*WHAT THE TASK ASKS:* Tell how many lines in the following entries include the word "gold", giving the figure alone.

*SUPPLIED MATERIAL:*
+++

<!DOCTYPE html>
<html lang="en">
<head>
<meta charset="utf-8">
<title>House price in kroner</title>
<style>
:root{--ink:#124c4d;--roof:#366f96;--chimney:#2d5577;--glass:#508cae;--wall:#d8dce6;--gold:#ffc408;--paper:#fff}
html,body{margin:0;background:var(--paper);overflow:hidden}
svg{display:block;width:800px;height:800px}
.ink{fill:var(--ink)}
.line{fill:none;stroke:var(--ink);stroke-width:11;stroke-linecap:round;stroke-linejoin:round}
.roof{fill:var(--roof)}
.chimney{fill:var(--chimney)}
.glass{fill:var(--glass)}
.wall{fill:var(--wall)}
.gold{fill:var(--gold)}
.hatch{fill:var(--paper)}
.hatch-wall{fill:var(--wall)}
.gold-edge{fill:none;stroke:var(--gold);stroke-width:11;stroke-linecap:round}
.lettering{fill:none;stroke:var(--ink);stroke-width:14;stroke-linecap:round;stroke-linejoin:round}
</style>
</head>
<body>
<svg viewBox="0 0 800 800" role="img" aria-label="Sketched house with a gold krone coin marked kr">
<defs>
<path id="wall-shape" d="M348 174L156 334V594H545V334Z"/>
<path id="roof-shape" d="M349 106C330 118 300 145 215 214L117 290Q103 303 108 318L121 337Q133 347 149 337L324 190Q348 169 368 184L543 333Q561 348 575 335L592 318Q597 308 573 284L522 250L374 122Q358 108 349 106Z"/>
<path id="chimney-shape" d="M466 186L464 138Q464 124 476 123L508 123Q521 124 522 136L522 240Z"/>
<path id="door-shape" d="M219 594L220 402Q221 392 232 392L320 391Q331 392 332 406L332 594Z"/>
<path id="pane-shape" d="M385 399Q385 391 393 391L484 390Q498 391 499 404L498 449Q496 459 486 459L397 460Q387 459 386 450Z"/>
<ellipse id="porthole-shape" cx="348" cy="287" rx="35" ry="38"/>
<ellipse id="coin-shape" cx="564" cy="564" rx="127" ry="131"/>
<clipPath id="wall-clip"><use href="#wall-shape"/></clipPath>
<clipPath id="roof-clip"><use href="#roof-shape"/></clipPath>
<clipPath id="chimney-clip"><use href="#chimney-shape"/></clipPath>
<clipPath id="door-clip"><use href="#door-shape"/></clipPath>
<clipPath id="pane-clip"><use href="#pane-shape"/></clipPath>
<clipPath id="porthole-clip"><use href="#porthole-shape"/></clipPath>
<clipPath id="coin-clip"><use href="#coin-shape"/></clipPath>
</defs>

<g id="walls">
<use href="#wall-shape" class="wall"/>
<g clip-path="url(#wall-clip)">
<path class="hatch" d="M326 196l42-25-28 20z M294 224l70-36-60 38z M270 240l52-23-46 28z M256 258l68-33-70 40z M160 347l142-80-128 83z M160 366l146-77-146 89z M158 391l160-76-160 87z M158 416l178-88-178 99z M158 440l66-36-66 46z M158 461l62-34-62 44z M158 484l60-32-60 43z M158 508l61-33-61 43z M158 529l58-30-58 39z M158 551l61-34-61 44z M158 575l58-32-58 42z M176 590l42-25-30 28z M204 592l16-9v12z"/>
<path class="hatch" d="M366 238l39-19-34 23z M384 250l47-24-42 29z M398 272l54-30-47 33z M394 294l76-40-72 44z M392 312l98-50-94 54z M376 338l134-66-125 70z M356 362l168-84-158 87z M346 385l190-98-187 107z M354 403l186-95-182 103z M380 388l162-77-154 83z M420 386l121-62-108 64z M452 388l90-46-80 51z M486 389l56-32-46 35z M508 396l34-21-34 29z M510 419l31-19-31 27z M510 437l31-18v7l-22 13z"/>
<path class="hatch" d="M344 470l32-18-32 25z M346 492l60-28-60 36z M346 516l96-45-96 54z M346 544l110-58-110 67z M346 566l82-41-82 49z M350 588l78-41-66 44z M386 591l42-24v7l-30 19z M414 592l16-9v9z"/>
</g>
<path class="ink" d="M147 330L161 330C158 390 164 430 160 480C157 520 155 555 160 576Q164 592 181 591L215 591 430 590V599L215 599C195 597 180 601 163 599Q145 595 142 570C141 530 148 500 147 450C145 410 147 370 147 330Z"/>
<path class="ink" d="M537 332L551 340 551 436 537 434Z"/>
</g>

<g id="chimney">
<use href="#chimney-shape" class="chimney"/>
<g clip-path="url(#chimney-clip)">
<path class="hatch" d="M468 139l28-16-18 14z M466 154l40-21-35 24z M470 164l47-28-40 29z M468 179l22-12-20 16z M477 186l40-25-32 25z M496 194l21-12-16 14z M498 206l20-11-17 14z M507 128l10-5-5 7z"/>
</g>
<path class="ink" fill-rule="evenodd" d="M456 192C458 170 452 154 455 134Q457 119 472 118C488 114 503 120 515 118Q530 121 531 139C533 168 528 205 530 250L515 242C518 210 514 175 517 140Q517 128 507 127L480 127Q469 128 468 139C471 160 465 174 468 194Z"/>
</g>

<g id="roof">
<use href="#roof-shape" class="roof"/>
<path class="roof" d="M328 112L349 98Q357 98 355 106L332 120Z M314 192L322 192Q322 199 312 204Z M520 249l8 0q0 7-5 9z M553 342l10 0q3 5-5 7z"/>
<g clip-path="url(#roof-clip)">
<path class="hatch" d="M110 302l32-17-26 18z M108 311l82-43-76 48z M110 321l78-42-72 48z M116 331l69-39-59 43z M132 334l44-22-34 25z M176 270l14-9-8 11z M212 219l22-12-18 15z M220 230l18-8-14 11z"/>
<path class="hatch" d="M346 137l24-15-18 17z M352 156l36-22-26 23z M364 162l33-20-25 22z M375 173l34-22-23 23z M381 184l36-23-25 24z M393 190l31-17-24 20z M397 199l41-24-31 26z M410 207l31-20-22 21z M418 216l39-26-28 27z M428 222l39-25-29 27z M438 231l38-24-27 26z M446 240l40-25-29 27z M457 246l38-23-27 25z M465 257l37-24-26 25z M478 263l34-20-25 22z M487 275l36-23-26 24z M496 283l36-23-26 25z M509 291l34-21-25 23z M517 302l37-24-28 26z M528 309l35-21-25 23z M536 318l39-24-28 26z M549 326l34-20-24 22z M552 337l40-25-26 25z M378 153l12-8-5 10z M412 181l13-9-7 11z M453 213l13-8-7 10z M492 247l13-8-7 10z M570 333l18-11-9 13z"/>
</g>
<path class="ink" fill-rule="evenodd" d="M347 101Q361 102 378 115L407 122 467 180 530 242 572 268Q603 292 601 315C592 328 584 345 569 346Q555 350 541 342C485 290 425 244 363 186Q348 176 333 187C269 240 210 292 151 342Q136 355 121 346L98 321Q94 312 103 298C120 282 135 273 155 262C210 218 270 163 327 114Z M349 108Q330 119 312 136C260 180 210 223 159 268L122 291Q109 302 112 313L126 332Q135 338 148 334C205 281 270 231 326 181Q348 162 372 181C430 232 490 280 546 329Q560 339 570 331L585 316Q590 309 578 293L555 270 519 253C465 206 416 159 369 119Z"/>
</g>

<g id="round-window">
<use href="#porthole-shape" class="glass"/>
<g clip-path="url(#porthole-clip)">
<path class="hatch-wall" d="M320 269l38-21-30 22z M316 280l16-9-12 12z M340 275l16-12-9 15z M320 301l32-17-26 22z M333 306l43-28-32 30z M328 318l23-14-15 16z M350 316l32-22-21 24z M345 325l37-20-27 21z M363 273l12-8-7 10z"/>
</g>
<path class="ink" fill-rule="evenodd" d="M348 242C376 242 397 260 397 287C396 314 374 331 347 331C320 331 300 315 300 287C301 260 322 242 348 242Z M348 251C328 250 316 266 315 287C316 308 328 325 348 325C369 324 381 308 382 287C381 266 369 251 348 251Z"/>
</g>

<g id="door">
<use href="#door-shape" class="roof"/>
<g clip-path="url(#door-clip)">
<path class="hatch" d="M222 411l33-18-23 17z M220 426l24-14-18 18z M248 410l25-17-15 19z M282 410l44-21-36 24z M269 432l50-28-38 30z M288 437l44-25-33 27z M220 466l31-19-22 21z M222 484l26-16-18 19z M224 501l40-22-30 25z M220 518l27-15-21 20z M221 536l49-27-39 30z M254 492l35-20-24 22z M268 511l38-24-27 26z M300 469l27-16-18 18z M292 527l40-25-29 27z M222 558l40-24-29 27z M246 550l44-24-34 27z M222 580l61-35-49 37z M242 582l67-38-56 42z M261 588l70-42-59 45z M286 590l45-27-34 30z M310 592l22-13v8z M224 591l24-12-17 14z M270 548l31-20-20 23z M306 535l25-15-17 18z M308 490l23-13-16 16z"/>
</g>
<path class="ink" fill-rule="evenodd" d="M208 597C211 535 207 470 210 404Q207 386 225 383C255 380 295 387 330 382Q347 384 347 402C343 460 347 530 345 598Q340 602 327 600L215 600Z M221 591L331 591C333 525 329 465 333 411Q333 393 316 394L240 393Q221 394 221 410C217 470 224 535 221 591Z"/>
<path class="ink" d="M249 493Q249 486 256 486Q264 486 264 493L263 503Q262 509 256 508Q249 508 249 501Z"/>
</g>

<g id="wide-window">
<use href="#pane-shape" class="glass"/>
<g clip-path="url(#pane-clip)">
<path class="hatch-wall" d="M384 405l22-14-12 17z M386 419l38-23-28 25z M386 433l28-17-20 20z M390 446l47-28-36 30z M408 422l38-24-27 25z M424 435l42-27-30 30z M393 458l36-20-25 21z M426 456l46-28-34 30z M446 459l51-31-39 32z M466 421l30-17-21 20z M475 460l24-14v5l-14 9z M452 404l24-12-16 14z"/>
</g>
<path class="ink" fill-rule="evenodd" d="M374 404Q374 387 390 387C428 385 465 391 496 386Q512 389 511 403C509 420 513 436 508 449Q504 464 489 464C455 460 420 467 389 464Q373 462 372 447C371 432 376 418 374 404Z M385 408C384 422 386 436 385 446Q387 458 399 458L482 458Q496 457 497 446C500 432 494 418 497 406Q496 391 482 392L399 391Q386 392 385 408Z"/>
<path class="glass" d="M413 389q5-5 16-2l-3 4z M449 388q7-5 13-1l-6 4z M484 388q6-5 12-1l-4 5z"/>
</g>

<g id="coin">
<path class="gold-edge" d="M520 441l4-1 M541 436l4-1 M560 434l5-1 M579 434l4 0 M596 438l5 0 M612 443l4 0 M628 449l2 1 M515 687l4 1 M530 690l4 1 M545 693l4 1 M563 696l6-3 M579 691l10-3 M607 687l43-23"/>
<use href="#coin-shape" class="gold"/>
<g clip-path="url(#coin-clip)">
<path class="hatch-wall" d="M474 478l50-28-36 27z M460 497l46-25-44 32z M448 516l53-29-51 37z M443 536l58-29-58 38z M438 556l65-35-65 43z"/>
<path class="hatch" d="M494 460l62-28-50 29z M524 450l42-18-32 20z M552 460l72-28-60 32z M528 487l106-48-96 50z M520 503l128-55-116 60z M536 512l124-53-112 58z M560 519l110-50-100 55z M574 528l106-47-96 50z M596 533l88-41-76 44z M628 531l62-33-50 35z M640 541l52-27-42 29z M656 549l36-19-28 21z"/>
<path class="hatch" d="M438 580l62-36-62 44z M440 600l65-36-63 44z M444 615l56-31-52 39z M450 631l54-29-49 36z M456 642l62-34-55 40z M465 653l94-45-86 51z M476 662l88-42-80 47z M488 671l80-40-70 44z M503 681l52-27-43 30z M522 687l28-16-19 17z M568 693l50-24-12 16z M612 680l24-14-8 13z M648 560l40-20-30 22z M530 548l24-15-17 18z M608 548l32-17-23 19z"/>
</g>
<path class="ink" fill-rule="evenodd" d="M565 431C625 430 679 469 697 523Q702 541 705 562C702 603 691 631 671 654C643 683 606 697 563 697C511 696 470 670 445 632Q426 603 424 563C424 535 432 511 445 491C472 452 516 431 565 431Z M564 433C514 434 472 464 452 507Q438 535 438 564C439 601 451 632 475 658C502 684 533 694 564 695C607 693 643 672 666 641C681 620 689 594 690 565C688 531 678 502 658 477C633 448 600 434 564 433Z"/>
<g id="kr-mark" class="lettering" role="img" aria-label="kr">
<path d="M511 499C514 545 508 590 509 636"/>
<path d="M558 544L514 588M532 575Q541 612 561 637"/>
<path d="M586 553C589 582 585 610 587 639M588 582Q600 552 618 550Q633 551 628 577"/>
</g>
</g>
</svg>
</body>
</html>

+++

*ANSWER TO THIS EXERCISE:* 6